Task to carry out:
The expected output is a copy of every line in the records with the string "arcs".

******************************

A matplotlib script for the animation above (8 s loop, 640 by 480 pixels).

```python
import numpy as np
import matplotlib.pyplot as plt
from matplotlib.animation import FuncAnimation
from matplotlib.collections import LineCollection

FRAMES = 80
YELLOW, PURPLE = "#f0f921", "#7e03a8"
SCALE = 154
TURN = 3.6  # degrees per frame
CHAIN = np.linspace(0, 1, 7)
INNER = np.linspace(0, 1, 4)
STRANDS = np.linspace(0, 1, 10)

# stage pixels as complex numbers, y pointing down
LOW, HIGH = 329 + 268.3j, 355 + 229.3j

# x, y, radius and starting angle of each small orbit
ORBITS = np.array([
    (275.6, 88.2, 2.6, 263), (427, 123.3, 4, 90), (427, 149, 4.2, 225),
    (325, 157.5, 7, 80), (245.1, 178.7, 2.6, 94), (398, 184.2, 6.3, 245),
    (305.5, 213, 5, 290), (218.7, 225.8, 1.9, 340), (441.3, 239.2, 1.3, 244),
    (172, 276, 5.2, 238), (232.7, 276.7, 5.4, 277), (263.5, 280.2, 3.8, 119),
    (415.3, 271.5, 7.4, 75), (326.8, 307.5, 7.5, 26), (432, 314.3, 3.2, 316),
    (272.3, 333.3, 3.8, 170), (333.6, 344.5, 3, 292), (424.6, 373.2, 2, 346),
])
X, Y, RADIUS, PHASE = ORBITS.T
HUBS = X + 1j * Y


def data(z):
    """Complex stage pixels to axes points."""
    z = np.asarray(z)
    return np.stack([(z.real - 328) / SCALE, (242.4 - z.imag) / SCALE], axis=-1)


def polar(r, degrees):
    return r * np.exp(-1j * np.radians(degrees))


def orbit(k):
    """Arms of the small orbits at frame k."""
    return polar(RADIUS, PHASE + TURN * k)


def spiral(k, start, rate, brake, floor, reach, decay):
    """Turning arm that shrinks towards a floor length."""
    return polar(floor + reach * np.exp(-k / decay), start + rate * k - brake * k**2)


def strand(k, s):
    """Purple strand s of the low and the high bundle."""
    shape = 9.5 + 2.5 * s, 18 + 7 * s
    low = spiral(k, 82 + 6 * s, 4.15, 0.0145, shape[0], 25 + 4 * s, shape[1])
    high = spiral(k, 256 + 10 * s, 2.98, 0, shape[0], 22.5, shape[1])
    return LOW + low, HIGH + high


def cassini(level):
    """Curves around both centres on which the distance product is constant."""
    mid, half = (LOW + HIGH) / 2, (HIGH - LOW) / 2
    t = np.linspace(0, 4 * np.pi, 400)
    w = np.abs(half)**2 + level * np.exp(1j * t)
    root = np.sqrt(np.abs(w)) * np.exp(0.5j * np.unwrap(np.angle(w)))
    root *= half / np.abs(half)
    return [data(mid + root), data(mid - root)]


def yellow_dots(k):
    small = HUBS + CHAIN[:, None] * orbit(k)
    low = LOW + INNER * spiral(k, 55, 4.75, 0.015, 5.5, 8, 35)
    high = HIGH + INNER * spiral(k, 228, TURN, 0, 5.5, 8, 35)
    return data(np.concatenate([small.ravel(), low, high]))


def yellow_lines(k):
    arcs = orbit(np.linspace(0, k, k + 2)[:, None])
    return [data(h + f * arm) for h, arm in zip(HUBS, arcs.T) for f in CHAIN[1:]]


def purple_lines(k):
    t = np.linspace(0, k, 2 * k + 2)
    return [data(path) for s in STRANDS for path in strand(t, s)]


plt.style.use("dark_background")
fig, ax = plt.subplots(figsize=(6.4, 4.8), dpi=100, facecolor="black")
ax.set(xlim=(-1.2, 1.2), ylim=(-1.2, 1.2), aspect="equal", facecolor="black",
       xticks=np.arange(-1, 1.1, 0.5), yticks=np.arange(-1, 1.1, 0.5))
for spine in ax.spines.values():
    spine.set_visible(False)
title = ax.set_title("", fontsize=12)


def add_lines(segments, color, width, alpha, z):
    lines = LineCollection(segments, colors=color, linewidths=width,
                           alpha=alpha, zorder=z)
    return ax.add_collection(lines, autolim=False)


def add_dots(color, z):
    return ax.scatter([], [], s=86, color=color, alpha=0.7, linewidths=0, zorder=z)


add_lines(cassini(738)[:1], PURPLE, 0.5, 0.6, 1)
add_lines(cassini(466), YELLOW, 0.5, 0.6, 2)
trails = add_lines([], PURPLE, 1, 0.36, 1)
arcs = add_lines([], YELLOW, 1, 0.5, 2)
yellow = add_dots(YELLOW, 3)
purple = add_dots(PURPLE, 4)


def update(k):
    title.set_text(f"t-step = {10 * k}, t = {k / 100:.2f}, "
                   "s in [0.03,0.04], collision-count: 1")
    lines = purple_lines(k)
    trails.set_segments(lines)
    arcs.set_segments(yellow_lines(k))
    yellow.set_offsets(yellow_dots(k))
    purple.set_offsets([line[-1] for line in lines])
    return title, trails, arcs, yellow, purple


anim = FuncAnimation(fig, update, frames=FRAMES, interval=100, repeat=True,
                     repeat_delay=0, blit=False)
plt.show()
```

******************************

Result for this exercise:
    arcs = orbit(np.linspace(0, k, k + 2)[:, None])
    return [data(h + f * arm) for h, arm in zip(HUBS, arcs.T) for f in CHAIN[1:]]
arcs = add_lines([], YELLOW, 1, 0.5, 2)
    arcs.set_segments(yellow_lines(k))
    return title, trails, arcs, yellow, purple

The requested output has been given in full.